Exercise data:

________________________

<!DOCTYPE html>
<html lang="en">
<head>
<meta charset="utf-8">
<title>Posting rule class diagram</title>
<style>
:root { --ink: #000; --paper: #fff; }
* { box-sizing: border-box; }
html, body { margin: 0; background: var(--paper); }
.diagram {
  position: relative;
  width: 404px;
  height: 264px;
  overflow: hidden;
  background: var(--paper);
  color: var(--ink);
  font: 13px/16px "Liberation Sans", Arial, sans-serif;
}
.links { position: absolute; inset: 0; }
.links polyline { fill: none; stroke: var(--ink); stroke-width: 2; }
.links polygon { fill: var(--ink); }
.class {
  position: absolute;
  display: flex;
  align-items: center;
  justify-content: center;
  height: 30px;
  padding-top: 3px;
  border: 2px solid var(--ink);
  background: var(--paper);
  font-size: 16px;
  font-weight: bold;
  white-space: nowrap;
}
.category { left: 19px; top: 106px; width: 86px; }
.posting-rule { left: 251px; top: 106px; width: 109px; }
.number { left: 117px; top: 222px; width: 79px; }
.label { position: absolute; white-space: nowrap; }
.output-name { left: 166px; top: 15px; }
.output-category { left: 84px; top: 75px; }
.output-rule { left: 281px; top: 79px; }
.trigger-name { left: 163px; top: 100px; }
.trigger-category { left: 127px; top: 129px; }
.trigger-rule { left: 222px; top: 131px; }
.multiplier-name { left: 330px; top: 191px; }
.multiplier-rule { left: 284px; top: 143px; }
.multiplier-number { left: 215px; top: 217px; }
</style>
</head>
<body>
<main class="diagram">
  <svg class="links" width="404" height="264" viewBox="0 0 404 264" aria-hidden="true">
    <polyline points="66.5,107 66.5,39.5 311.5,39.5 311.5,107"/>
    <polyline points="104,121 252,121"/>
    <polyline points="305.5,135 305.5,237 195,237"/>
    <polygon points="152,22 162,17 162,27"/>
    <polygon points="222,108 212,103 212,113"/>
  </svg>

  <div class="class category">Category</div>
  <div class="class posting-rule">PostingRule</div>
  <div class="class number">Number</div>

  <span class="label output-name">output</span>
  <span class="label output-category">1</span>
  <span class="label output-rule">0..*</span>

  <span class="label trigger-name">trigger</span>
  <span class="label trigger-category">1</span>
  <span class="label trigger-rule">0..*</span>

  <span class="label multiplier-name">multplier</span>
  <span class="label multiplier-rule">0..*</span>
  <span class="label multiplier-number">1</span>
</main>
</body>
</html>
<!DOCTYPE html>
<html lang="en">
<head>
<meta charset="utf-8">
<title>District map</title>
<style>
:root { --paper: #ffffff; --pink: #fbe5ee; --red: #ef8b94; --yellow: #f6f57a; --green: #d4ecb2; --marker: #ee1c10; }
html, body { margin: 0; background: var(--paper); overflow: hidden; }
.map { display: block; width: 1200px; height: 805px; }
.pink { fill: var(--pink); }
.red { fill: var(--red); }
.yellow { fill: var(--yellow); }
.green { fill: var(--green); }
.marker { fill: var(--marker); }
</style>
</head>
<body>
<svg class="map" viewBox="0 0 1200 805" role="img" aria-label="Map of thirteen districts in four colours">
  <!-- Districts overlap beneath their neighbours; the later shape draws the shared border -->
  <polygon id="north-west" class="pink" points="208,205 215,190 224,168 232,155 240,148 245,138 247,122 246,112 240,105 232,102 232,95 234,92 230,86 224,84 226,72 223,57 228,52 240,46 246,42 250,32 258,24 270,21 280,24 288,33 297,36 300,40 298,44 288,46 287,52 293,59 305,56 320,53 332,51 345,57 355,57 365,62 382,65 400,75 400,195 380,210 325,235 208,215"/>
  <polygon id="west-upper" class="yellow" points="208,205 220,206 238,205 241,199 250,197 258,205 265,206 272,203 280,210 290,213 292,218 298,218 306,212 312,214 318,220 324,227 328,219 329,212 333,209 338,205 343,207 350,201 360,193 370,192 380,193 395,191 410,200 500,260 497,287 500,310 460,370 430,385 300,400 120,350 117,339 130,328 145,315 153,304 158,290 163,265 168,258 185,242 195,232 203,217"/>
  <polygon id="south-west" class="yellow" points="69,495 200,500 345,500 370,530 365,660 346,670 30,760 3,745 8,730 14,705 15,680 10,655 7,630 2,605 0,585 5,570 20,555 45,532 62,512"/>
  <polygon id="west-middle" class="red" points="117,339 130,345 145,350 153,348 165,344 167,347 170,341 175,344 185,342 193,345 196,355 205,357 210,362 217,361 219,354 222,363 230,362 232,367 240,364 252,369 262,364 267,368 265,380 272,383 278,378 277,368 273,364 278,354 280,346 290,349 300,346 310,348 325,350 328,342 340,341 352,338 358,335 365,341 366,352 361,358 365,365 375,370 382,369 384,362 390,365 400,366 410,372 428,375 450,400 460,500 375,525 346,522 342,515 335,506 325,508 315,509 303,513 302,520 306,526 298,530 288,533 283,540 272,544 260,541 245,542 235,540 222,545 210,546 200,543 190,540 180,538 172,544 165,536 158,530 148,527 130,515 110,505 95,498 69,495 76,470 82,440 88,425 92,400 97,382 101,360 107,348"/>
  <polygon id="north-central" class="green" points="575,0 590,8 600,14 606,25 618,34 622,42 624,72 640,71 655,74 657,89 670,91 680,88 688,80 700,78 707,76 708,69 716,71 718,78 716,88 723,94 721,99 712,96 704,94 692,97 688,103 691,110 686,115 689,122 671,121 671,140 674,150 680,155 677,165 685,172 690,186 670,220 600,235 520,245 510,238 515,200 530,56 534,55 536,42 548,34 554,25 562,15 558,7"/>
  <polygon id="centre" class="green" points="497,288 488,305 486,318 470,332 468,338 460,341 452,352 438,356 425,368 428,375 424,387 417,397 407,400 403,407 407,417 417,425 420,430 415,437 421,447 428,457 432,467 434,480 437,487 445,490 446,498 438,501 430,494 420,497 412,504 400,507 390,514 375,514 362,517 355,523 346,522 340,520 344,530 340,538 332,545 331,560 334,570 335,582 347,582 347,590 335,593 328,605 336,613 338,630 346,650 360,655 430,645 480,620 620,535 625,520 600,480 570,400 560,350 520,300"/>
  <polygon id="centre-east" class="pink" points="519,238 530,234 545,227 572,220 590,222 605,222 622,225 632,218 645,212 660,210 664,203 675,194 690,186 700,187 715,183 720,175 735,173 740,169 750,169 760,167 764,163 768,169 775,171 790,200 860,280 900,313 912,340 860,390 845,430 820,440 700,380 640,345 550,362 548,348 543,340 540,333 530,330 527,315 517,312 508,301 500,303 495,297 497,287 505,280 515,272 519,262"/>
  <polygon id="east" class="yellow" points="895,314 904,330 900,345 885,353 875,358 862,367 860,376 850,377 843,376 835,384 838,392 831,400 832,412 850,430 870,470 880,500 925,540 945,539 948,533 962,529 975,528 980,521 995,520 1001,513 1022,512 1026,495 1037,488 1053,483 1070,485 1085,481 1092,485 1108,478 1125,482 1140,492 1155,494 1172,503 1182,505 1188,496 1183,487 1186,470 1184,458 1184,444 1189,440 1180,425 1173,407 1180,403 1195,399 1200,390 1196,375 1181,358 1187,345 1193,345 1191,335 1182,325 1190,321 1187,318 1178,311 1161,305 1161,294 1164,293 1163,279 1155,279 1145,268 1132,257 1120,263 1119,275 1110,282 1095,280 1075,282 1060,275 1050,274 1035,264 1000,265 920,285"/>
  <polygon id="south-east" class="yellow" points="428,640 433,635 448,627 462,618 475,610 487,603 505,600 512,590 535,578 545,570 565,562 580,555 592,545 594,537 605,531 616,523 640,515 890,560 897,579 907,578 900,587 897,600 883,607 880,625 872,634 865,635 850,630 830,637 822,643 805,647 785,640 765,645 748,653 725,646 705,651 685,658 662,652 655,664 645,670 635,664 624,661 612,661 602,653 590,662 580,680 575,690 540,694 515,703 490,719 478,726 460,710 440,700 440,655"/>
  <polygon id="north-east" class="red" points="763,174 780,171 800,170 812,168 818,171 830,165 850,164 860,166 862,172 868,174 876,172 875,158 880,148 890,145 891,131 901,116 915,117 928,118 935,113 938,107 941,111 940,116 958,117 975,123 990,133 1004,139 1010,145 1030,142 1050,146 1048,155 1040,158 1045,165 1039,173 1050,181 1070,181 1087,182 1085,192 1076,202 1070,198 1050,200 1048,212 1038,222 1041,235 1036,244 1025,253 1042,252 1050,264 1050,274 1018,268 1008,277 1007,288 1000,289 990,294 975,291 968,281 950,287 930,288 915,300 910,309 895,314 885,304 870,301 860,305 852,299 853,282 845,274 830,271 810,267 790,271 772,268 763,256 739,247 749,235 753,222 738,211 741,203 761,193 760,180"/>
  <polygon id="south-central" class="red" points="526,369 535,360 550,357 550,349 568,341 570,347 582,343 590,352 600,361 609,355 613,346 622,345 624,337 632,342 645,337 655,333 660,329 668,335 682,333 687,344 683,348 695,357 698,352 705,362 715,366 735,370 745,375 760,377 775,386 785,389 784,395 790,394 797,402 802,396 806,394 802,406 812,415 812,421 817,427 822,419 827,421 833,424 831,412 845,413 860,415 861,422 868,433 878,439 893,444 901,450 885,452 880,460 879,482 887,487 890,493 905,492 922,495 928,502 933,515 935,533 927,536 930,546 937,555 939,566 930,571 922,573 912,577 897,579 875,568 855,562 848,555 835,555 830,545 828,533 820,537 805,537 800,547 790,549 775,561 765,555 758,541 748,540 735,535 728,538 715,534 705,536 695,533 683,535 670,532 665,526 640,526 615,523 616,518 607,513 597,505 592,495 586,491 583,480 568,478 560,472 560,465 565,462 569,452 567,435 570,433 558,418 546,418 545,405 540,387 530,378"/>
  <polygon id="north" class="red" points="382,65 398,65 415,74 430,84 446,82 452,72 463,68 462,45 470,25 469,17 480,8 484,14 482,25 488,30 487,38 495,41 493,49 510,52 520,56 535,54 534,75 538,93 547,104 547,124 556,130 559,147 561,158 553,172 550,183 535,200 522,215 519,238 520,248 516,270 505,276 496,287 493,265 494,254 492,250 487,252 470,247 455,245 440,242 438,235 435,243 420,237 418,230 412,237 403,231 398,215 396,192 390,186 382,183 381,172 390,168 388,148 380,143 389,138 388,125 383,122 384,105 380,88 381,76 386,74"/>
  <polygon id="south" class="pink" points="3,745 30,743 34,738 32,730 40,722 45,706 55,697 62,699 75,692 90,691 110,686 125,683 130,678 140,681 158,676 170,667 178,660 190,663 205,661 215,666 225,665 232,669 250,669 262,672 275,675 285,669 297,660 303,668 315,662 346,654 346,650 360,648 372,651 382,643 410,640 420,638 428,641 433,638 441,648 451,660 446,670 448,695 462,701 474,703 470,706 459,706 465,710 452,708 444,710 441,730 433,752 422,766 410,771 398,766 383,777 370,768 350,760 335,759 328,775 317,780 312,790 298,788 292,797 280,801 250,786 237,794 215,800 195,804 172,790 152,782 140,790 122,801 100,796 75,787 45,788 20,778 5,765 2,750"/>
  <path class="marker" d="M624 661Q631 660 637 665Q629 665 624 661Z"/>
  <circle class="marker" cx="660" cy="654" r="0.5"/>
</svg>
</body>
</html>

________________________

Required work: In the entries above, find the line holding "align-items: center;" and the line holding "163px; top: 100px;", then retype exactly those two lines and every line between them, and nothing else.

Exercise answer:
  align-items: center;
  justify-content: center;
  height: 30px;
  padding-top: 3px;
  border: 2px solid var(--ink);
  background: var(--paper);
  font-size: 16px;
  font-weight: bold;
  white-space: nowrap;
}
.category { left: 19px; top: 106px; width: 86px; }
.posting-rule { left: 251px; top: 106px; width: 109px; }
.number { left: 117px; top: 222px; width: 79px; }
.label { position: absolute; white-space: nowrap; }
.output-name { left: 166px; top: 15px; }
.output-category { left: 84px; top: 75px; }
.output-rule { left: 281px; top: 79px; }
.trigger-name { left: 163px; top: 100px; }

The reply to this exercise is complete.